EXERCISE: Go through the records below and count every line containing "fill". Reply with the count alone.

======== THE INPUT ========

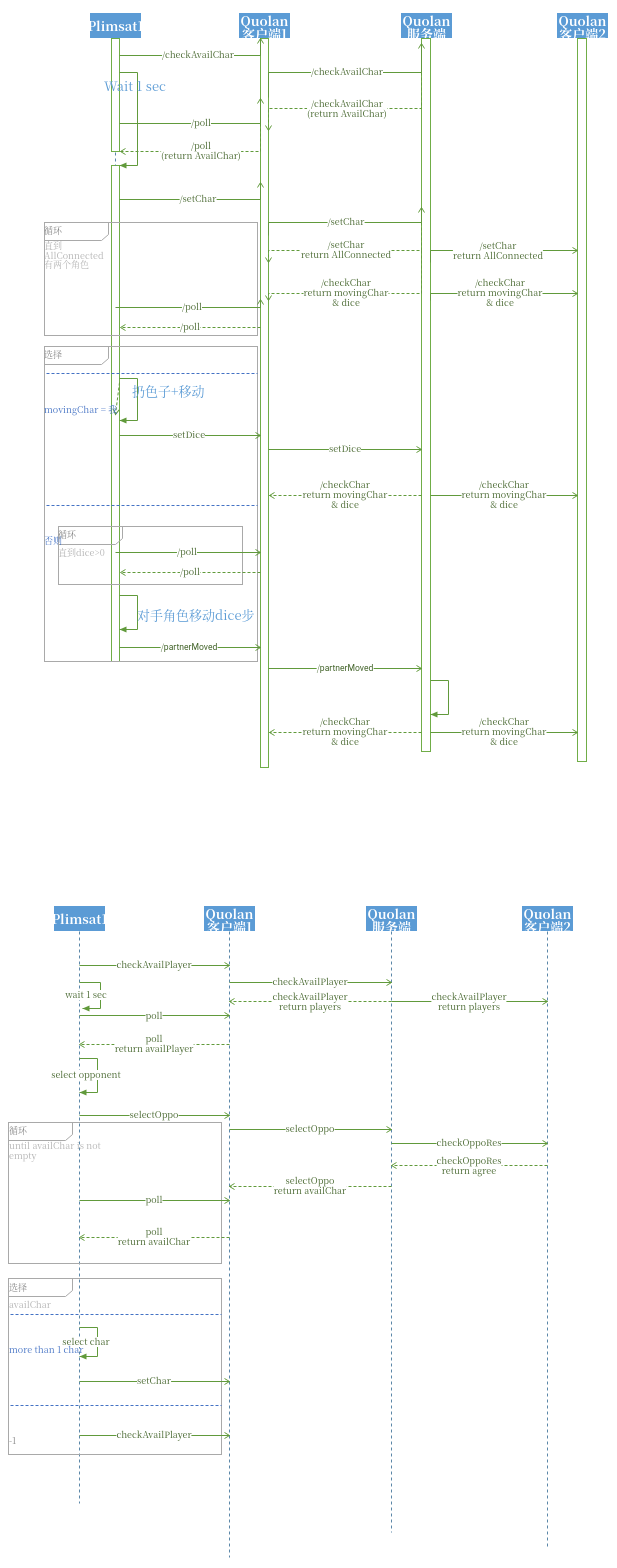
<!DOCTYPE html>
<html lang="zh-CN">
<head>
<meta charset="utf-8">
<title>Sequence diagrams</title>
<style>
:root {
  --head: #5b9bd5;
  --flow: #619a3b;
  --bar: #70ad47;
  --text: #426329;
  --frame: #a9a9a9;
  --tab: #868686;
  --hint: #b2b2b2;
  --guard: #4472c4;
  --life: #5b87a8;
}
* { box-sizing: border-box; }
html, body { margin: 0; overflow: hidden; background: #fff; }
.board {
  position: relative; width: 617px; height: 1568px; overflow: hidden; background: #fff;
  font: 9px/10px "Noto Serif CJK SC", "Noto Serif CJK JP", "Noto Serif", serif;
  color: var(--text);
}
.lines { position: absolute; left: 0; top: 0; fill: none; stroke-width: 1; }
.flow { stroke: var(--flow); }
.open { marker-end: url(#open); }
.solid { marker-end: url(#solid); }
.reply { marker-end: url(#open); stroke-dasharray: 3 2; }
.bars { stroke: var(--bar); fill: #fff; }
.frames { stroke: var(--frame); }
.splits { stroke: var(--guard); stroke-dasharray: 3 2; }
.lifelines { stroke: var(--life); stroke-dasharray: 3 3; }
.actor {
  position: absolute; width: 51px; height: 25px; overflow: hidden;
  display: flex; flex-direction: column; align-items: center;
  background: var(--head); color: #fff; font-size: 13px; line-height: 13px; font-weight: 700;
  white-space: nowrap; text-align: center;
}
.actor span { flex: none; }
.actor.single { justify-content: center; }
.actor.double { padding-top: 1px; }
.label {
  position: absolute; transform: translate(-50%, -50%);
  background: #fff; text-align: center; white-space: nowrap;
}
.label b { font: 8.6px/10px Roboto, sans-serif; }
.note, .tab, .hint, .guard { position: absolute; transform: translateY(-50%); white-space: nowrap; }
.note { font-size: 13px; line-height: 16px; color: var(--head); }
.tab { color: var(--tab); }
.hint { color: var(--hint); line-height: 9.5px; }
.guard { color: var(--guard); }
</style>
</head>
<body>
<main class="board">
  <svg class="lines" width="617" height="1568" viewBox="0 0 617 1568" aria-hidden="true">
    <defs>
      <marker id="open" markerUnits="userSpaceOnUse" markerWidth="8" markerHeight="8" refX="6" refY="4" orient="auto">
        <path d="M1 1L6 4L1 7" fill="none" stroke="#619a3b"/>
      </marker>
      <marker id="solid" markerUnits="userSpaceOnUse" markerWidth="8" markerHeight="8" refX="7" refY="4" orient="auto">
        <path d="M0 1L7 4L0 7Z" fill="#619a3b"/>
      </marker>
      <path id="tab-shape" d="M0 18H57L64 12V0"/>
    </defs>
    <g transform="translate(.5 .5)">
      <g class="bars">
        <rect x="111" y="38" width="8" height="113"/>
        <rect x="111" y="165" width="8" height="496"/>
        <rect x="260" y="38" width="8" height="729"/>
        <rect x="421" y="38" width="9" height="713"/>
        <rect x="577" y="38" width="9" height="723"/>
      </g>
      <g class="lifelines">
        <path d="M115 152V165M79 931V1503M229 931V1557M391 931V1532M547 931V1548"/>
      </g>
      <g class="frames">
        <rect x="44" y="222" width="213" height="113"/>
        <rect x="44" y="346" width="213" height="315"/>
        <rect x="58" y="526" width="184" height="58"/>
        <rect x="8" y="1122" width="213" height="141"/>
        <rect x="8" y="1278" width="213" height="176"/>
        <use href="#tab-shape" x="44" y="222"/>
        <use href="#tab-shape" x="44" y="346"/>
        <use href="#tab-shape" x="58" y="526"/>
        <use href="#tab-shape" x="8" y="1122"/>
        <use href="#tab-shape" x="8" y="1278"/>
      </g>
      <g class="splits">
        <path d="M46 373H257M46 505H257M10 1314H221M10 1405H221"/>
      </g>
      <g class="flow">
        <g class="open">
          <path class="open" d="M119 55H260V38"/>
          <path class="open" d="M268 97V72H421V43"/>
          <path class="open" d="M119 123H260V98"/>
          <path class="open" d="M119 199H260V182"/>
          <path class="open" d="M268 235V222H421V207"/>
          <path class="open" d="M430 262V250H577"/>
          <path class="open" d="M430 300V293H577"/>
          <path class="open" d="M115 307H260V299"/>
          <path class="open" d="M119 435H260"/>
          <path class="open" d="M268 449H421"/>
          <path class="open" d="M430 495H577"/>
          <path class="open" d="M115 552H260"/>
          <path class="open" d="M119 647H260"/>
          <path class="open" d="M268 668H421"/>
          <path class="open" d="M430 732H577"/>
          <path class="open" d="M79 965H229"/>
          <path class="open" d="M229 982H391"/>
          <path class="open" d="M391 1001H547"/>
          <path class="open" d="M79 1015H229"/>
          <path class="open" d="M79 1115H229"/>
          <path class="open" d="M229 1129H391"/>
          <path class="open" d="M391 1143H547"/>
          <path class="open" d="M79 1200H229"/>
          <path class="open" d="M79 1381H229"/>
          <path class="open" d="M79 1435H229"/>
        </g>
        <g>
          <path class="reply" d="M421 72V108H268V130"/>
          <path class="reply" d="M260 123V151H120"/>
          <path class="reply" d="M421 222V250H268V262"/>
          <path class="reply" d="M421 250V293H268V300"/>
          <path class="reply" d="M260 327H120"/>
          <path class="reply" d="M119 382L115 414"/>
          <path class="reply" d="M421 495H269"/>
          <path class="reply" d="M260 572H120"/>
          <path class="reply" d="M421 732H269"/>
          <path class="reply" d="M391 1001H229"/>
          <path class="reply" d="M229 1044H79"/>
          <path class="reply" d="M547 1165H391"/>
          <path class="reply" d="M391 1186H229"/>
          <path class="reply" d="M229 1237H79"/>
        </g>
        <g>
          <path class="solid" d="M119 72H137V165H119"/>
          <path class="solid" d="M119 378H137V420H119"/>
          <path class="solid" d="M119 595H137V629H119"/>
          <path class="solid" d="M430 680H448V714H430"/>
          <path class="solid" d="M79 982H100V1008H82"/>
          <path class="solid" d="M79 1058H97V1092H79"/>
          <path class="solid" d="M79 1327H97V1356H79"/>
        </g>
      </g>
    </g>
  </svg>

  <section aria-label="角色与移动">
    <div class="actor single" style="left:90px;top:13px"><span>Plimsat1</span></div>
    <div class="actor double" style="left:239px;top:13px"><span>Quolan</span><span>客户端1</span></div>
    <div class="actor double" style="left:401px;top:13px"><span>Quolan</span><span>服务端</span></div>
    <div class="actor double" style="left:557px;top:13px"><span>Quolan</span><span>客户端2</span></div>

    <div class="label" style="left:198px;top:55px">/checkAvailChar</div>
    <div class="label" style="left:347px;top:72px">/checkAvailChar</div>
    <div class="label" style="left:347px;top:109px">/checkAvailChar<br>(return AvailChar)</div>
    <div class="note" style="left:104px;top:86px">Wait 1 sec</div>
    <div class="label" style="left:201px;top:123px">/poll</div>
    <div class="label" style="left:201px;top:151px">/poll<br>(return AvailChar)</div>
    <div class="label" style="left:198px;top:199px">/setChar</div>
    <div class="label" style="left:346px;top:222px">/setChar</div>
    <div class="label" style="left:346px;top:250px">/setChar<br>return AllConnected</div>
    <div class="label" style="left:498px;top:251px">/setChar<br>return AllConnected</div>
    <div class="label" style="left:346px;top:293px">/checkChar<br>return movingChar<br>&amp; dice</div>
    <div class="label" style="left:500px;top:293px">/checkChar<br>return movingChar<br>&amp; dice</div>

    <div class="tab" style="left:44px;top:231px">循环</div>
    <div class="hint" style="left:44px;top:255px">直到<br>AllConnected<br>有两个角色</div>
    <div class="label" style="left:192px;top:307px">/poll</div>
    <div class="label" style="left:190px;top:327px">/poll</div>

    <div class="tab" style="left:44px;top:355px">选择</div>
    <div class="guard" style="left:44px;top:410px">movingChar = 我</div>
    <div class="note" style="left:132px;top:391px">扔色子+移动</div>
    <div class="label" style="left:189px;top:435px">setDice</div>
    <div class="label" style="left:345px;top:449px">setDice</div>
    <div class="label" style="left:345px;top:495px">/checkChar<br>return movingChar<br>&amp; dice</div>
    <div class="label" style="left:504px;top:495px">/checkChar<br>return movingChar<br>&amp; dice</div>

    <div class="guard" style="left:44px;top:541px">否则</div>
    <div class="tab" style="left:58px;top:535px">循环</div>
    <div class="hint" style="left:58px;top:553px">直到dice&gt;0</div>
    <div class="label" style="left:187px;top:552px">/poll</div>
    <div class="label" style="left:190px;top:572px">/poll</div>
    <div class="note" style="left:137px;top:615px">对手角色移动dice步</div>
    <div class="label" style="left:189px;top:647px">/<b>partnerMoved</b></div>
    <div class="label" style="left:345px;top:668px">/<b>partnerMoved</b></div>
    <div class="label" style="left:345px;top:732px">/checkChar<br>return movingChar<br>&amp; dice</div>
    <div class="label" style="left:504px;top:732px">/checkChar<br>return movingChar<br>&amp; dice</div>
  </section>

  <section aria-label="选择对手">
    <div class="actor single" style="left:54px;top:906px"><span>Plimsat1</span></div>
    <div class="actor double" style="left:204px;top:906px"><span>Quolan</span><span>客户端1</span></div>
    <div class="actor double" style="left:366px;top:906px"><span>Quolan</span><span>服务端</span></div>
    <div class="actor double" style="left:522px;top:906px"><span>Quolan</span><span>客户端2</span></div>

    <div class="label" style="left:154px;top:965px">checkAvailPlayer</div>
    <div class="label" style="left:310px;top:982px">checkAvailPlayer</div>
    <div class="label" style="left:310px;top:1002px">checkAvailPlayer<br>return players</div>
    <div class="label" style="left:469px;top:1002px">checkAvailPlayer<br>return players</div>
    <div class="label" style="left:86px;top:995px">wait 1 sec</div>
    <div class="label" style="left:154px;top:1016px">poll</div>
    <div class="label" style="left:154px;top:1044px">poll<br>return availPlayer</div>
    <div class="label" style="left:86px;top:1075px">select opponent</div>
    <div class="label" style="left:154px;top:1115px">selectOppo</div>
    <div class="label" style="left:310px;top:1129px">selectOppo</div>
    <div class="label" style="left:469px;top:1143px">checkOppoRes</div>
    <div class="label" style="left:469px;top:1166px">checkOppoRes<br>return agree</div>
    <div class="label" style="left:310px;top:1186px">selectOppo<br>return availChar</div>

    <div class="tab" style="left:9px;top:1131px">循环</div>
    <div class="hint" style="left:9px;top:1150px">until availChar is not<br>empty</div>
    <div class="label" style="left:154px;top:1200px">poll</div>
    <div class="label" style="left:154px;top:1237px">poll<br>return availChar</div>

    <div class="tab" style="left:9px;top:1288px">选择</div>
    <div class="hint" style="left:9px;top:1305px">availChar</div>
    <div class="label" style="left:86px;top:1342px">select char</div>
    <div class="guard" style="left:9px;top:1350px">more than 1 char</div>
    <div class="label" style="left:154px;top:1381px">setChar</div>
    <div class="label" style="left:154px;top:1435px">checkAvailPlayer</div>
    <div class="tab" style="left:9px;top:1441px">-1</div>
  </section>
</main>
</body>
</html>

========

COMPLETED TASK: 4